You think the litter problem in your city is bad? Try outer space. We humans have been littering our cosmic backyard with spent satellites, rocket hulls, and other discarded debris fragments for as long as we’ve had the technological know-how.
And as a new, data-driven animation that takes us from the dawn of spaceflight through 2015 shows, it ain’t going anywhere.
When the Soviet Union launched the world’s first artificial satellite Sputnik-1 in 1957, it not only marked the beginning of the space age, but the start of a brand-new rubbish-chucking tradition. A discarded piece of the rocket that took Sputnik 1 to orbit became the very first space trash, and nearly every subsequent mission has added more. Junk collected slowly at first, but in June of 1961, the Ablestar launch vehicle bearing the Transit 4A satellite exploded in orbit, creating 300 fragments of trash.
Still, we were just getting started.
By 2007, the number of trackable pieces of space junk, ranging from apple-sized fragments to entire rocket engines, had topped 9,000. That year, a Chinese ballistic missile test exploded, adding another 2,000 to the swarm. As of 2012, more than 23,000 objects larger than 5 cm in diameter were being tracked by the US Space Surveillance Network. The number of < 1 cm sized objects, which include everything from stray screws to flecks of paint, has surpassed half a million. Like moths to a big blue flame, our world has become a magnet for orbiting debris.
Catalogued space debris over time. Image credit: NASA, annotated by Mika McKinnon
Aside from the fact that this sorry situation will be downright embarrassing should any alien civilisations ever decide to pay us a visit, all of this space trash is dangerous. Even a tiny fleck of junk orbiting our planet at hypersonic velocities can pack the punch of a hand grenade, ripping clean through the hull of an unsuspecting spacecraft.
Fortunately, there are now a number of fun ideas on the table for cleaning it all up, including space-grade fishing nets, trash-seeking laser telescopes, and autonomous vacuum cleaners that literally run on rubbish.
The video above was created by astronomer Stuart Grey of University College London, using data on the precise location of each piece of space junk from space-track.org. We’ve seen versions of this animation before, but every year, the mighty swarm seems to get more impressive. [Science News]

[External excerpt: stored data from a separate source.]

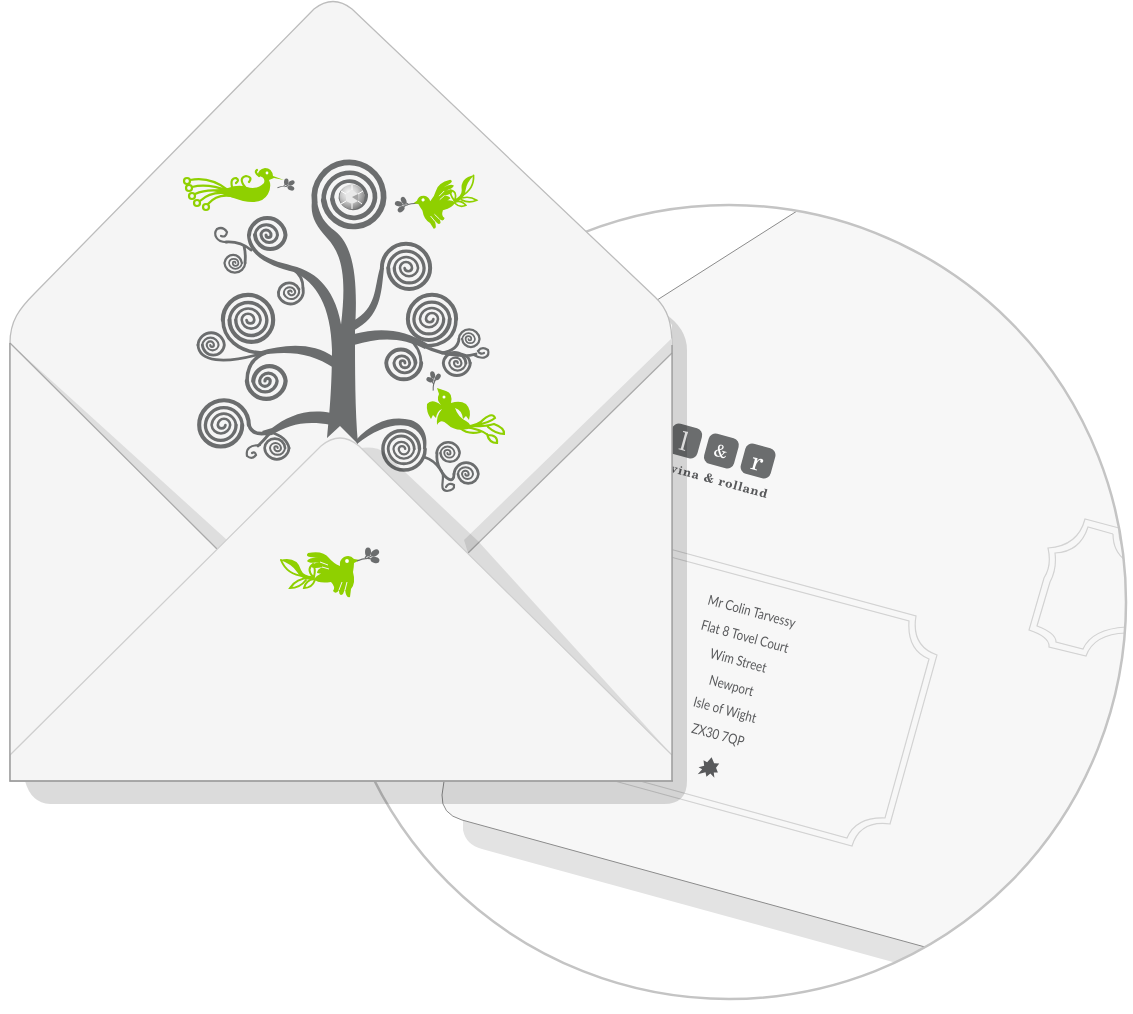
<!DOCTYPE html>
<html lang="en">
<head>
<meta charset="utf-8">
<title>Tree of life wedding envelope</title>
<style>
:root {
  --paper: #f5f5f5;
  --edge: #bdbdbd;
  --edge-dark: #999;
  --ring: #c4c4c4;
  --shade: #dedede;
  --ink: #6b6d6e;
  --text: #58595b;
  --green: #8fd000;
  --rule: #d3d3d3;
}
* { box-sizing: border-box; margin: 0; padding: 0; }
html, body { width: 1133px; height: 1014px; overflow: hidden; background: #fff; }
.stationery { position: relative; width: 1133px; height: 1014px; overflow: hidden; }
.layer { position: absolute; left: 0; top: 0; width: 1133px; height: 1014px; }
.tilted { position: absolute; color: var(--text); text-align: center; }
.monogram {
  left: 648px; top: 435px; width: 140px; height: 53px;
  display: flex; flex-direction: column; align-items: center; gap: 5px;
  transform: rotate(15.3deg);
  font-family: "TeX Gyre Schola", "Noto Serif", serif;
}
.tiles { display: flex; gap: 7px; }
.tile {
  width: 31px; height: 31px; border-radius: 7px;
  background: var(--ink); color: #fff;
  font-size: 26px; line-height: 29px;
}
.tile.small { font-size: 17px; line-height: 31px; }
.couple { font-size: 12px; font-weight: 700; line-height: 16px; letter-spacing: .8px; white-space: nowrap; }
.address {
  left: 635px; top: 596px; width: 200px;
  font: normal 14px/25.6px Lato, "Open Sans", sans-serif;
  white-space: nowrap;
  transform: rotate(15.3deg) scaleX(.83);
}
</style>
</head>
<body>
<main class="stationery">

<svg class="layer" viewBox="0 0 1133 1014" aria-hidden="true">
  <defs>
    <clipPath id="lens"><circle cx="729" cy="602" r="397"/></clipPath>
  </defs>
  <circle cx="729" cy="602" r="397" fill="#fff"/>
  <g clip-path="url(#lens)">
    <path id="back-shadow" fill="#e3e3e3" d="M463 815V830Q466 845 482 849L940 975V940Z"/>
    <path id="back-paper" fill="#f7f7f7" stroke="#8c8c8c" d="M1200 -45L797 211 500 400 442 795Q441 814 462 820L925 947 1200 1022Z"/>
    <g id="plaques" fill="none" stroke="var(--rule)" stroke-width="1.2">
      <path d="M600 530L916 616Q911 646 937 655L890 824Q860 820 852 846L600 777"/>
      <path d="M600 538L909 621Q907 650 929 659L885 818Q856 817 847 838L600 770"/>
      <path d="M1119 528L1085 519Q1078 546 1048 548Q1052 566 1044 578L1029 630Q1050 637 1049 647L1086 656Q1094 634 1126 633M1119 528Q1118 546 1130 556"/>
      <path d="M1113 534L1088 527Q1080 552 1055 553Q1057 569 1050 582L1037 626Q1056 633 1056 642L1083 649Q1092 629 1126 627M1113 534Q1113 553 1128 562"/>
    </g>
    <g id="leaf-ornament" fill="var(--text)" transform="translate(709 767) rotate(15)">
      <polygon points="0,-10 4,-5 9,-6 7,-1 10,3 6,4 8,9 3,6 0,10 -2,6 -9,10 -6,4 -10,3 -5,0 -7,-5 -3,-4"/>
    </g>
  </g>
  <circle cx="729" cy="602" r="397" fill="none" stroke="var(--ring)" stroke-width="2.5"/>
</svg>

<div class="tilted monogram">
  <div class="tiles">
    <span class="tile">l</span>
    <span class="tile small">&amp;</span>
    <span class="tile">r</span>
  </div>
  <p class="couple">lavina &amp; rolland</p>
</div>

<address class="tilted address">
  Mr Colin Tarvessy<br>
  Flat 8 Tovel Court<br>
  Wim Street<br>
  Newport<br>
  Isle of Wight<br>
  ZX30 7QP
</address>

<svg class="layer" viewBox="0 0 1133 1014" role="img" aria-label="Open envelope lined with a swirling tree and green birds">
  <defs>
    <g id="scroll" fill="none" stroke="var(--ink)" stroke-linecap="round">
      <path stroke-width="5.6" d="M34 0A34 34 0 0 1 -34 0A29.5 29.5 0 0 1 25 0"/>
      <path stroke-width="4.6" d="M25 0A25.3 25.3 0 0 1 -25.5 0A21 21 0 0 1 16.5 0"/>
      <path stroke-width="3.6" d="M16.5 0A16.8 16.8 0 0 1 -17 0A12.8 12.8 0 0 1 8.5 0A8.5 8.5 0 0 1 -8.5 0A5.3 5.3 0 0 1 2 0"/>
    </g>
    <g id="curl" fill="none" stroke="var(--ink)" stroke-linecap="round">
      <path stroke-width="4" d="M18 0A18.3 18.3 0 0 1 -18.5 0A15.3 15.3 0 0 1 12 0"/>
      <path stroke-width="3" d="M12 0A11.3 11.3 0 0 1 -10.5 0A8.3 8.3 0 0 1 6 0A5 5 0 0 1 -4 0A2.5 2.5 0 0 1 1 0"/>
    </g>
    <g id="sprig">
      <path fill="none" stroke="var(--ink)" stroke-width="1.3" d="M-15 5Q-7 1 0 3M-7 2L-3 -3M-6 3L3 -2"/>
      <ellipse cx="-4" cy="-4" rx="3" ry="4.5"/>
      <ellipse cx="3" cy="-3" rx="4.5" ry="3" transform="rotate(-35 3 -3)"/>
      <ellipse cx="3" cy="4" rx="4.5" ry="3" transform="rotate(12 3 4)"/>
    </g>
    <g id="dove">
      <path fill="var(--green)" d="M360 560L354 559Q350 554 344 557Q339 560 340 566Q333 563 329 558Q323 550 308 553Q305 556 310 557L319 558Q310 557 307 561Q309 564 320 562Q312 563 311 567Q314 569 323 567Q317 569 317 573Q323 575 329 572Q318 573 314 579Q318 584 331 582Q336 587 333 591Q336 595 339 590Q339 597 343 594L345 589Q346 599 350 597L351 589Q356 583 353 572Q354 566 354 563Z"/>
      <path fill="var(--green)" d="M280 560Q297 556 301 570Q304 577 315 576L314 580Q301 580 297 572Q292 564 280 560Z"/>
      <g fill="none" stroke="var(--green)" stroke-width="2" stroke-linecap="round">
        <path d="M281 560Q287 575 304 576M314 579Q306 580 304 588Q312 588 315 580M312 578Q297 577 290 588Q300 588 306 580M313 577Q306 569 313 564Q316 569 314 577"/>
      </g>
      <circle cx="347" cy="561" r="1.9" fill="#fff"/>
      <path fill="none" stroke="var(--paper)" d="M339 590L342 582M345 590L347 582M320 562L328 565M322 567L329 569"/>
      <use href="#sprig" x="372" y="556" fill="var(--ink)"/>
    </g>
    <radialGradient id="gem-tone" cx=".4" cy=".35" r=".7">
      <stop offset="0" stop-color="#fff"/><stop offset=".5" stop-color="#c9c9c9"/><stop offset="1" stop-color="#777"/>
    </radialGradient>
  </defs>

  <path id="drop-shadow" fill="#000" opacity=".14" d="M25 781H672V325L664 313Q687 328 687 350V781Q687 804 664 804H50Q31 803 25 781Z"/>
  <path id="open-flap" fill="var(--paper)" stroke="var(--edge)" stroke-width="1.3" d="M10 781V343C10 321 19 309 35 293L314 9Q333 -6 352 9L655 297C668 309 672 324 672 345V781Z"/>

  <g id="pocket-shadows" fill="var(--shade)">
    <path d="M10 343L227 540 217 549Z"/>
    <path d="M672 338L464 540 468 553 672 353Z"/>
  </g>

  <g id="tree">
    <g id="boughs" fill="var(--ink)">
      <path d="M343 338C339 296 322 275 297 267C276 261 254 258 250 235L247 235C248 258 274 267 294 272C316 282 331 306 332 350Z"/>
      <path d="M334 357C312 342 285 344 258 352L256 356C285 350 311 352 334 368Z"/>
      <path d="M331 413C305 408 287 417 272 428L262 431 266 436 272 435C288 425 305 420 331 425Z"/>
      <path d="M356 440C372 422 392 415 411 420C425 425 428 438 426 449L423 449C424 438 420 430 408 426C392 423 375 430 357 444Z"/>
      <path d="M353 321C377 308 374 288 380 268L384 268C381 295 381 316 353 331Z"/>
      <path d="M354 334C380 327 404 329 428 344L425 349C402 337 380 337 354 345Z"/>
    </g>
    <g id="twigs" fill="none" stroke="var(--ink)" stroke-linecap="round">
      <g stroke-width="3.6">
        <path d="M262 353C238 352 223 338 223 320M265 353C252 358 247 368 247 381M268 433Q252 436 249 425"/>
        <path d="M424 346C446 346 456 335 456 319M424 346Q440 354 458 355"/>
      </g>
      <g stroke-width="2.8">
        <path d="M251 250Q240 241 226 242M244 246Q246 254 245 263M294 270Q303 276 303 288"/>
        <path d="M260 354C224 364 199 362 198 345M270 432Q287 437 289 448M270 433Q264 440 258 446"/>
        <path d="M408 338Q421 348 421 363M442 353Q458 350 459 339M452 354Q469 352 470 363M456 355Q466 357 476 354"/>
        <path d="M424 457Q434 460 440 469C446 480 454 484 454 474M440 469Q436 461 437 453"/>
      </g>
      <g stroke-width="2.2">
        <path d="M228 242C216 243 213 234 217 229Q223 226 227 232Q226 238 221 236"/>
        <path d="M260 445Q245 445 247 456Q252 460 256 455Q255 451 252 453"/>
        <path d="M474 355C484 361 490 356 488 350Q482 346 478 351Q480 355 484 353"/>
        <path d="M441 470C447 477 437 490 447 491Q455 490 454 485Q449 482 446 487"/>
      </g>
    </g>
    <path id="trunk" fill="var(--ink)" d="M327 438C331 400 332 375 332 345L341 325C346 282 344 256 327 238C316 226 310 216 312 201L317 201C319 215 325 224 335 231C354 246 358 280 355 330C355 370 355 410 358 444L340 426Z"/>
    <use href="#scroll" transform="translate(349 197) rotate(172) scale(1.02)"/>
    <use href="#scroll" transform="translate(248 320) rotate(180) scale(.74)"/>
    <use href="#scroll" transform="translate(224 425) scale(.73 -.73)"/>
    <use href="#scroll" transform="translate(406 268) rotate(180) scale(.71)"/>
    <use href="#scroll" transform="translate(432 319) scale(.71 -.71)"/>
    <use href="#scroll" transform="translate(404 449) scale(.62)"/>
    <use href="#curl" transform="translate(267 235) rotate(180)"/>
    <use href="#curl" transform="translate(235 263) scale(.57)"/>
    <use href="#curl" transform="translate(291 292) rotate(-18) scale(.7)"/>
    <use href="#curl" transform="translate(211 345) rotate(180) scale(.72)"/>
    <use href="#curl" transform="translate(266 381) scale(-1.06 1.06)"/>
    <use href="#curl" transform="translate(277 448) scale(.67)"/>
    <use href="#curl" transform="translate(404 363) scale(.96)"/>
    <use href="#curl" transform="translate(469 339) rotate(180) scale(.57)"/>
    <use href="#curl" transform="translate(457 363) scale(.74)"/>
    <use href="#curl" transform="translate(448 453) rotate(180) scale(.63)"/>
    <use href="#curl" transform="translate(466 474) rotate(180) scale(.67)"/>
    <g id="gem">
      <circle cx="352" cy="197" r="12.5" fill="url(#gem-tone)"/>
      <polygon points="352,190 358,194 358,201 352,204 346,201 346,194" fill="#e9e9e9"/>
      <polygon points="352,197 358,194 358,201" fill="#a5a5a5"/>
      <path stroke="#fff" fill="none" d="M352 190V185M358 194L363 191M358 201L362 204M352 204V209M346 201L341 204M346 194L341 191"/>
    </g>
  </g>

  <g id="long-tailed-bird">
    <path fill="var(--green)" d="M284 180L273 176Q272 168 265 168Q257 170 258 176Q266 177 264 183Q257 190 247 187Q238 184 228 188L212 190Q228 197 243 201Q262 205 268 194Q272 186 269 180L274 178Z"/>
    <g fill="none" stroke="var(--green)" stroke-width="2.2" stroke-linecap="round">
      <path d="M228 190Q210 176 190 180M228 191Q208 183 192 187M228 192Q208 188 195 194M230 194Q212 190 200 201M236 197Q218 192 208 204"/>
      <circle cx="187" cy="181" r="3"/><circle cx="189" cy="188" r="3"/><circle cx="192" cy="196" r="3"/><circle cx="197" cy="203" r="3"/><circle cx="206" cy="207" r="3"/>
      <path d="M232 187Q230 178 236 178Q240 180 236 183M245 187Q238 178 246 176Q253 177 249 182M259 176Q254 172 257 170"/>
    </g>
    <circle cx="267" cy="173" r="1.4" fill="#fff"/>
    <use href="#sprig" transform="translate(289 185) rotate(5) scale(.75)" fill="var(--ink)"/>
  </g>

  <use href="#dove" transform="translate(402 205) rotate(-25) scale(-.85 .85) translate(-372 -556)"/>

  <g id="swooping-bird">
    <path fill="var(--green)" d="M437 388L439 394Q436 400 441 405Q432 398 427 404Q426 412 431 419L433 415 436 418Q437 411 442 409Q436 416 437 425Q441 418 447 424Q455 432 468 429Q473 425 466 421Q458 417 455 408Q462 410 463 419L466 416 469 420Q472 410 466 404Q460 400 451 403Q453 393 446 391Z"/>
    <path fill="none" stroke="var(--green)" stroke-width="2.2" stroke-linecap="round" d="M460 426Q476 428 484 419Q493 412 495 418Q489 423 476 425M466 426Q484 427 494 424Q505 428 504 434Q496 434 488 427M464 427Q481 429 488 435Q498 435 497 443Q489 443 487 434M460 428Q468 435 480 432"/>
    <circle cx="444" cy="397" r="1.5" fill="#fff"/>
    <use href="#sprig" transform="translate(434 378) rotate(-68) scale(.8)" fill="var(--ink)"/>
  </g>

  <g id="pocket" stroke-width="1.3">
    <path fill="var(--paper)" d="M10 343L217 549 10 755ZM672 353L468 553 672 755Z"/>
    <path fill="none" stroke="#aaa" d="M10 343L217 549M672 353L468 553"/>
    <path id="bottom-flap-shadow" fill="#000" opacity=".1" d="M360 448Q377 446 385 453L478 541 672 755Z"/>
    <path id="bottom-flap" fill="var(--paper)" stroke="#cfcfcf" d="M10 755L321 446Q340 430 359 446L672 755V781H10Z"/>
    <path fill="none" stroke="var(--edge-dark)" d="M10 343V781H673M672 345V781"/>
  </g>
  <use href="#dove"/>
</svg>

</main>
</body>
</html>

Top image: YouTube screenshot from 1957. Just look how clean things were...